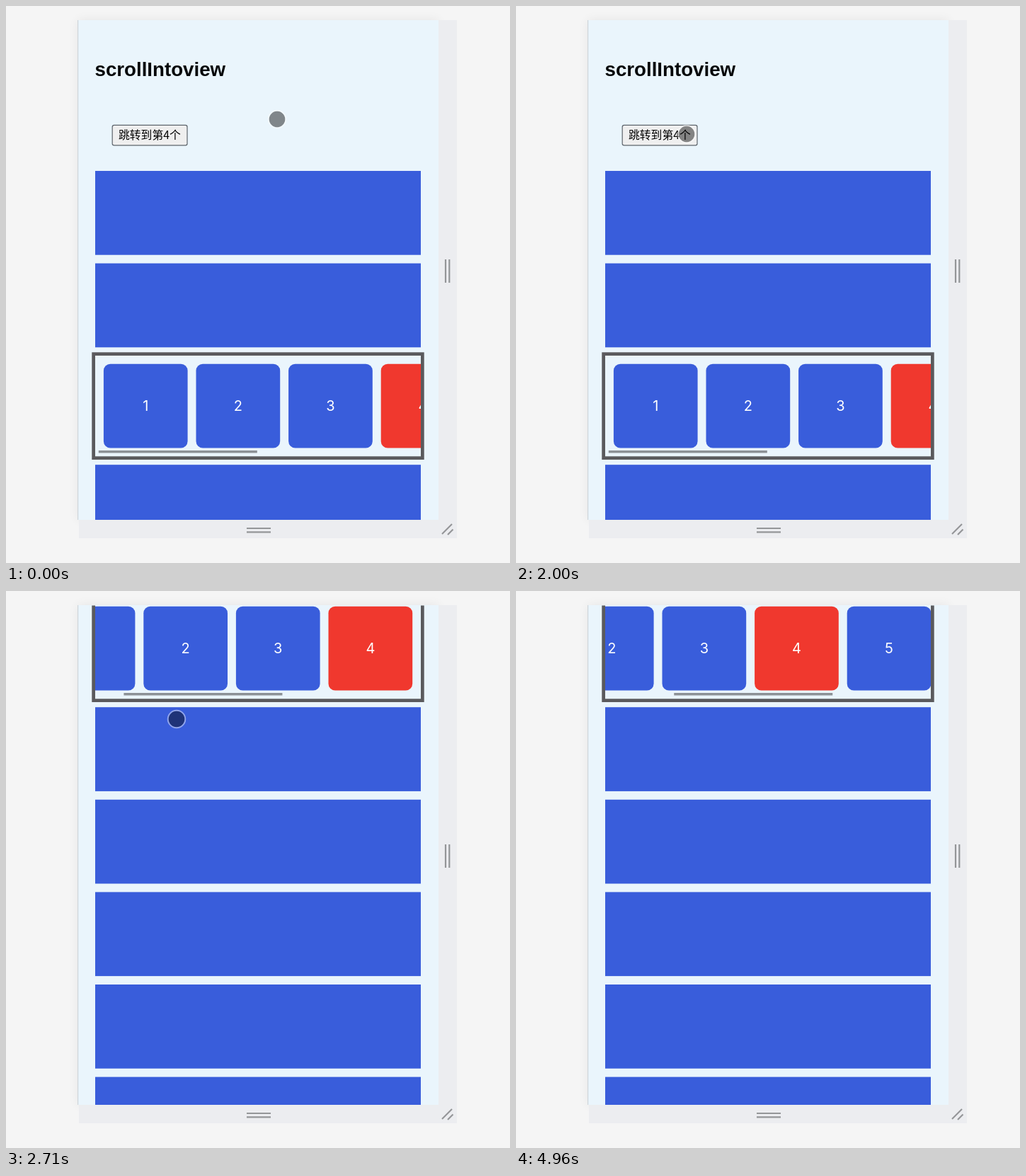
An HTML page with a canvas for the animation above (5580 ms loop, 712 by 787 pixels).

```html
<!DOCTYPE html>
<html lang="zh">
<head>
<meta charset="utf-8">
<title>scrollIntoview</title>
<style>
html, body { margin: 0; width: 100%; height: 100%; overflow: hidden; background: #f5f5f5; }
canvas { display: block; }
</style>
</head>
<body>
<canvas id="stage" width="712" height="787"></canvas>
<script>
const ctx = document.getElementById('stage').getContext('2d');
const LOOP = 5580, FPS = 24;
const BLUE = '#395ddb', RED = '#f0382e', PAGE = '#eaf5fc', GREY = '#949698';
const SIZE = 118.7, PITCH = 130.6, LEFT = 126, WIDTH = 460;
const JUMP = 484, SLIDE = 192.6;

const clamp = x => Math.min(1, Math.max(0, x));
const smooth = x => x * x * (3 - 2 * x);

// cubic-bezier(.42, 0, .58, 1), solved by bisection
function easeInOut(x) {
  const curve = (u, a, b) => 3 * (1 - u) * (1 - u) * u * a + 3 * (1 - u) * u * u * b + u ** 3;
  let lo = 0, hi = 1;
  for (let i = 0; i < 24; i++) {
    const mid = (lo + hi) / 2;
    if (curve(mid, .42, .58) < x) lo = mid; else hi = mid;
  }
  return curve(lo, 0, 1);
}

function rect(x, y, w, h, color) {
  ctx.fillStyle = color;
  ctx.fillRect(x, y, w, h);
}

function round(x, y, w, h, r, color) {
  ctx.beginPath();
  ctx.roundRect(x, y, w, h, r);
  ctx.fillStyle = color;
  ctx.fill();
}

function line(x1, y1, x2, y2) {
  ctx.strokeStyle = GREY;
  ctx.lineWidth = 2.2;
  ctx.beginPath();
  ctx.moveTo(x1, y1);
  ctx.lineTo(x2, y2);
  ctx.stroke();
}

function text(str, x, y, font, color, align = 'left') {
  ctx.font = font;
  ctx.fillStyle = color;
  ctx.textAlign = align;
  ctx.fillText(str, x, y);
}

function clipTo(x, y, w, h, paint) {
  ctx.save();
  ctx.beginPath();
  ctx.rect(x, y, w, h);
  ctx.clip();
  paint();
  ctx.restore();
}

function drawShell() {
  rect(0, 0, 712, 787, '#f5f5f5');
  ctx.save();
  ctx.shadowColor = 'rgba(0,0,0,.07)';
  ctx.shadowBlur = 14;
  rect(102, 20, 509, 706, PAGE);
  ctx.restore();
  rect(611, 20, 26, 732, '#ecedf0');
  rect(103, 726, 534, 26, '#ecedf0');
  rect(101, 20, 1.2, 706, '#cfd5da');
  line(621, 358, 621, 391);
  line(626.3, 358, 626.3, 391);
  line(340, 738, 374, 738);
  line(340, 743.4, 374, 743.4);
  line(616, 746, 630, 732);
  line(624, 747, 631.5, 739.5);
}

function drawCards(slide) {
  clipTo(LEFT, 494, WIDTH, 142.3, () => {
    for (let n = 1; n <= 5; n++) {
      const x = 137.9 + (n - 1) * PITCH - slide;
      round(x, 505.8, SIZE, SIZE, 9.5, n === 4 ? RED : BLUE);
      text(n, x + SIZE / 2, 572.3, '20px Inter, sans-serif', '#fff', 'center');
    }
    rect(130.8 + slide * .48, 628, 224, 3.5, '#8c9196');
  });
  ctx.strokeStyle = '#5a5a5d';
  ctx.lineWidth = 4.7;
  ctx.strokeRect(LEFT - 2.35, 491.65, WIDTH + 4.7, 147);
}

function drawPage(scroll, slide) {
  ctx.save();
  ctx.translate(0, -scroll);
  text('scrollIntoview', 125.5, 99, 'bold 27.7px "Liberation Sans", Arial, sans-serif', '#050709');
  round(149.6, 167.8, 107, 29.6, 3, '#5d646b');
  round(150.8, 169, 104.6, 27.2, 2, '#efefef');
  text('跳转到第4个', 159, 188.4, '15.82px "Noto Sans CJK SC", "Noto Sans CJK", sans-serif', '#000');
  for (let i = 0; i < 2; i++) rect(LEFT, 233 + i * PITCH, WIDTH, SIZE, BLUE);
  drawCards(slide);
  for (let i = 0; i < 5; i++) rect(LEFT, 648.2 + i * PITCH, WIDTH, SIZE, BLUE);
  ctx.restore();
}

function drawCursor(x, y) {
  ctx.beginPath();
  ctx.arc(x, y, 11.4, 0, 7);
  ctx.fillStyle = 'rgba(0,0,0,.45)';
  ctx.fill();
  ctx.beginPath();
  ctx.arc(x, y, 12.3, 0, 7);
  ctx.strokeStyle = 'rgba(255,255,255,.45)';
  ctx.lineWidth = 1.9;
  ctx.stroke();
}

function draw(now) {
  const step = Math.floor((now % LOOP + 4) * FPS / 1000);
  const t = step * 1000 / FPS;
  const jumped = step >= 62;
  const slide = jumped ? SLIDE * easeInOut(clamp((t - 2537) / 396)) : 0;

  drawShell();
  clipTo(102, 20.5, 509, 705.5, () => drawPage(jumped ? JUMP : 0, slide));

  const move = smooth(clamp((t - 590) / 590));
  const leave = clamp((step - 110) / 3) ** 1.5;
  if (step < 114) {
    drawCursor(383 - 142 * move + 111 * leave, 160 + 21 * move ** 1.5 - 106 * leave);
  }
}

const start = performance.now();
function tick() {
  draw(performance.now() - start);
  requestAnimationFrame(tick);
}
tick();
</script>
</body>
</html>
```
========================================
§ **GOAL OF THE EXERCISE**
I need each line of the entries that holds the string "step" located and copied.

§ **RESULT FOR THIS EXERCISE**
  const step = Math.floor((now % LOOP + 4) * FPS / 1000);
  const t = step * 1000 / FPS;
  const jumped = step >= 62;
  const leave = clamp((step - 110) / 3) ** 1.5;
  if (step < 114) {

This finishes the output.